Using the entries below, say how many of the lines carry "fract". Write the number alone.
********
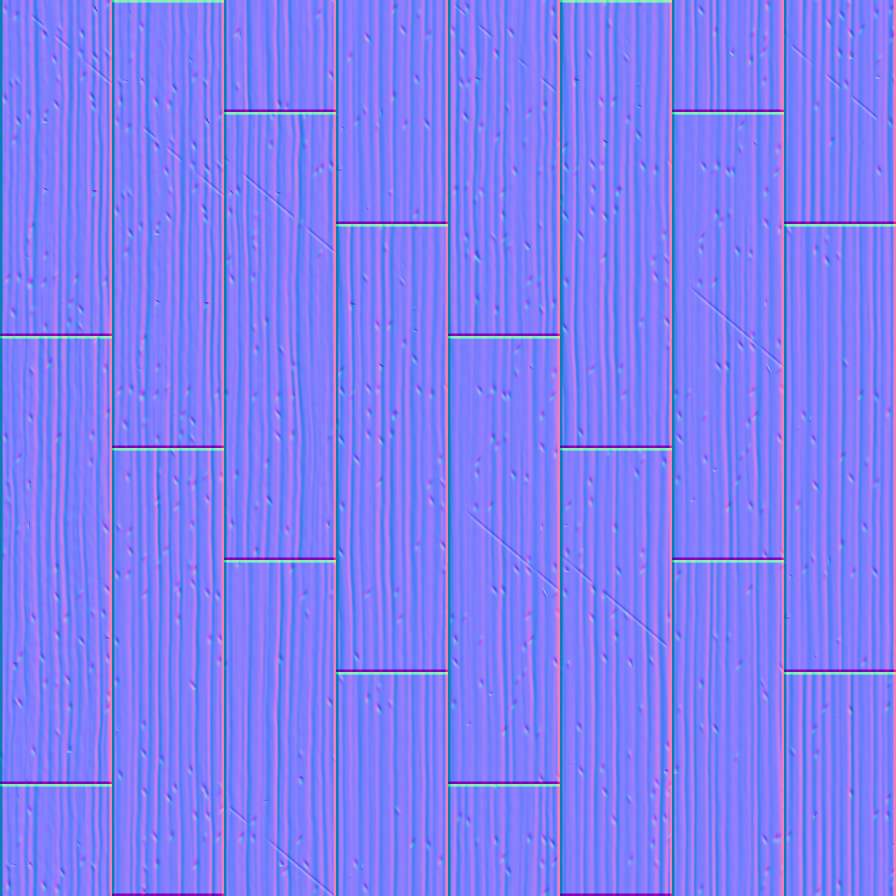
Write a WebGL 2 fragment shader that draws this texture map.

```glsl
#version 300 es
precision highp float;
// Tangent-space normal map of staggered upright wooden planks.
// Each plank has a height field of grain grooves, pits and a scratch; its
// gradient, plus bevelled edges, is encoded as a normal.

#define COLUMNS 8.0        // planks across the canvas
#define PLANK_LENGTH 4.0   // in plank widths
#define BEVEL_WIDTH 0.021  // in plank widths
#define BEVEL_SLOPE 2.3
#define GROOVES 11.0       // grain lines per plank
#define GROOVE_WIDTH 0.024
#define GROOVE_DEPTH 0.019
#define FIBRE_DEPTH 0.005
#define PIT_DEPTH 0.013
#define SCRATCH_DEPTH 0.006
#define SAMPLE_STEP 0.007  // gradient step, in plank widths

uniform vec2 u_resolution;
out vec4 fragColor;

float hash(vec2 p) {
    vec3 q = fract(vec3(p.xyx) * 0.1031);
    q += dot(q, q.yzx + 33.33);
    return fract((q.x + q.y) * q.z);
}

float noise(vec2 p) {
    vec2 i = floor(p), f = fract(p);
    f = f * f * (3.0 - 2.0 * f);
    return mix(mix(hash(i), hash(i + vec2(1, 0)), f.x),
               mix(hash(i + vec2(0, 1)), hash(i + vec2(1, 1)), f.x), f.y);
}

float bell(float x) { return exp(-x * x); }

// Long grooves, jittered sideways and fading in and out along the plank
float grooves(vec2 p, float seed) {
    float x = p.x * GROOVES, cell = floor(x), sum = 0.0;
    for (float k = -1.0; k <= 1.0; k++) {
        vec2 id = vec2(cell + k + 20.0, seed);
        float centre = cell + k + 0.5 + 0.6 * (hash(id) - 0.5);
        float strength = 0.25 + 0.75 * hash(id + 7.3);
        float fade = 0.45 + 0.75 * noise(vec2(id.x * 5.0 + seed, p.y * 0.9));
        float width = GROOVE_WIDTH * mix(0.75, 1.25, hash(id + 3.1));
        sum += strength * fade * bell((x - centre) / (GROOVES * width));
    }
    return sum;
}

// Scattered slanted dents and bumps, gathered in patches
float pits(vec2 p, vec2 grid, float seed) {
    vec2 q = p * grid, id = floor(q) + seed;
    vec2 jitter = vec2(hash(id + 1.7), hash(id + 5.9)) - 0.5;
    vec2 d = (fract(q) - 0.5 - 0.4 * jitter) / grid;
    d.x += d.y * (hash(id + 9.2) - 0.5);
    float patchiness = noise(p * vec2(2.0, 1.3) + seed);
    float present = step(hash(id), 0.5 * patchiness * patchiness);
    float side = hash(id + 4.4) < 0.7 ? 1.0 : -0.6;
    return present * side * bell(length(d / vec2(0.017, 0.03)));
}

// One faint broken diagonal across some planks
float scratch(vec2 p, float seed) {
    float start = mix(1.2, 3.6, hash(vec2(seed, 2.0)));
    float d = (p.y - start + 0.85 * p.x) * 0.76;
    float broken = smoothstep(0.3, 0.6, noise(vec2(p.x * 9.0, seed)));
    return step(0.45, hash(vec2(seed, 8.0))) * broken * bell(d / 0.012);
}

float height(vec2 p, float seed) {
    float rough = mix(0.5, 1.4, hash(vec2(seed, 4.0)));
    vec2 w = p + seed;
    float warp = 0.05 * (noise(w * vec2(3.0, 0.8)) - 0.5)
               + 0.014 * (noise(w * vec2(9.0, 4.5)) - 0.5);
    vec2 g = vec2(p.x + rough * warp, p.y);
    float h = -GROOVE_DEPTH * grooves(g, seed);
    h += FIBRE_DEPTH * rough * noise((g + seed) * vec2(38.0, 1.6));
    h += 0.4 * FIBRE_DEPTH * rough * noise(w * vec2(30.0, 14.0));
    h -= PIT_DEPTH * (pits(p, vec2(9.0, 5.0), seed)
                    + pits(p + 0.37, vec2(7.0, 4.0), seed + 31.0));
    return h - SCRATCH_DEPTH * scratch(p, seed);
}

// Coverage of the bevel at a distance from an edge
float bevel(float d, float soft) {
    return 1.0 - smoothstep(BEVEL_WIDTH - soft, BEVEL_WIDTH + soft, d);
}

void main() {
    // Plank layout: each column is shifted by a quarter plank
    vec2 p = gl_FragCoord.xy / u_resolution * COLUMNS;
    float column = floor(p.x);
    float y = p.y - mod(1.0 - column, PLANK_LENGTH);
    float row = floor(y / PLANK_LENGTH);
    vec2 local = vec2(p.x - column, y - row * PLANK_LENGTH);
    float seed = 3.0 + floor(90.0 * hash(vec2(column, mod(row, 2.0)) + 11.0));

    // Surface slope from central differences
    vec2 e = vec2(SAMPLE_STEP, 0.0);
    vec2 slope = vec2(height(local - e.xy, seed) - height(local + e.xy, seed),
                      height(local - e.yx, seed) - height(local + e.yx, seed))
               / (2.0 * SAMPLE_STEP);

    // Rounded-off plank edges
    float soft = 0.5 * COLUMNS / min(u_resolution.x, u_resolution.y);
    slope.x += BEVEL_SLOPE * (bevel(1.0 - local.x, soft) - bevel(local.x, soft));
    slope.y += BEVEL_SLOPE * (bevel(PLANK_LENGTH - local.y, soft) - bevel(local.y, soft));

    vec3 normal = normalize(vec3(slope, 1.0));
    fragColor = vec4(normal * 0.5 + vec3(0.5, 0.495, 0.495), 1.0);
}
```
********
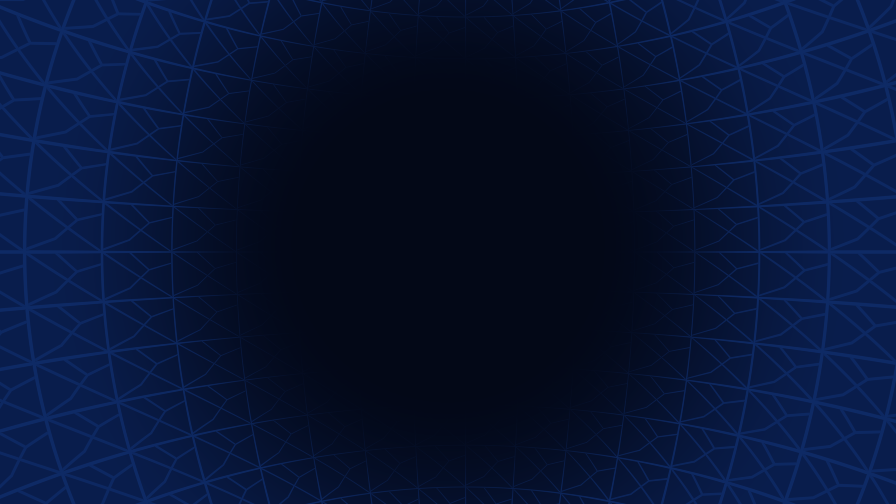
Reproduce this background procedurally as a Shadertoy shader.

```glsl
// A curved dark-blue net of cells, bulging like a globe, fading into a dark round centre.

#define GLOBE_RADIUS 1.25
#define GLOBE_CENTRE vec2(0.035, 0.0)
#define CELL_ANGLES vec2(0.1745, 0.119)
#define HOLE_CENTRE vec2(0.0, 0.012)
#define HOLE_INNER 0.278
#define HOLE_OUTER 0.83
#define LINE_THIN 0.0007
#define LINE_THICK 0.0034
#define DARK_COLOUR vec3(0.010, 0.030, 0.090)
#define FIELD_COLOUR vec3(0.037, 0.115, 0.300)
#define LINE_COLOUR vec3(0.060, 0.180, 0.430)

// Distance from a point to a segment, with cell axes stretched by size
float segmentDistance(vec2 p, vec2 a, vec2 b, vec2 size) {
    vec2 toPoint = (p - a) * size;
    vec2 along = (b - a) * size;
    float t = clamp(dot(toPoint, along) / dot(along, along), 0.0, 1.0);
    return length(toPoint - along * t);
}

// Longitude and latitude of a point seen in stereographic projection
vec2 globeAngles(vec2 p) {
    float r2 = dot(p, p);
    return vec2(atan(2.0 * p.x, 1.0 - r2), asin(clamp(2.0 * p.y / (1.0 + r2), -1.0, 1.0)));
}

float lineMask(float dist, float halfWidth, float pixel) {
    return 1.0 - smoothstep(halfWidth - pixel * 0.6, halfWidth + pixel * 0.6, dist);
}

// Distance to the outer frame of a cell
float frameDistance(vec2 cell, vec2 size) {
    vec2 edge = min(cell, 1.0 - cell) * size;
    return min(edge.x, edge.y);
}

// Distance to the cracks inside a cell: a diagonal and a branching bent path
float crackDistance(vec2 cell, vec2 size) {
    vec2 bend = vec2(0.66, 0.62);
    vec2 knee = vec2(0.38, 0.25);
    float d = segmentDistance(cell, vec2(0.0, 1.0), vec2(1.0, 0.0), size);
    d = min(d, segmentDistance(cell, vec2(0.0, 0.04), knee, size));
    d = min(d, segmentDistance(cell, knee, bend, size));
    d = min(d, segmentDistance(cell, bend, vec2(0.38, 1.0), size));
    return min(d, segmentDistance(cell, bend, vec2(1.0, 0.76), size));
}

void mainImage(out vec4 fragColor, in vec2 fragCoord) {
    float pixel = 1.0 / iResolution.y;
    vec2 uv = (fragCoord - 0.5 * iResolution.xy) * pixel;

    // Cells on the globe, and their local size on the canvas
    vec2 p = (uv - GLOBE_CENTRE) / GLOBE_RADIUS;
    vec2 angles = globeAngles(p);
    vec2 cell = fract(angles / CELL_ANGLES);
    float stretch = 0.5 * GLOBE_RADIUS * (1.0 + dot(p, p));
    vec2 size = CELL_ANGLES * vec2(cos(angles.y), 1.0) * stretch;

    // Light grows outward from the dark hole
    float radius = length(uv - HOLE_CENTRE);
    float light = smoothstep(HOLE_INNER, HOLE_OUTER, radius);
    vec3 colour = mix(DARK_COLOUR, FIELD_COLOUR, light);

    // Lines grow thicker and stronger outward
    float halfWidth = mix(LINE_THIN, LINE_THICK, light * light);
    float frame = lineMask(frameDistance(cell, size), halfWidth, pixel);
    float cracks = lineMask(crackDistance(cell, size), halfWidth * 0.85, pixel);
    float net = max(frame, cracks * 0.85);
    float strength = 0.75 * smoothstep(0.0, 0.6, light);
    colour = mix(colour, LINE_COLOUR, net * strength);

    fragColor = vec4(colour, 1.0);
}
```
********
Reply
5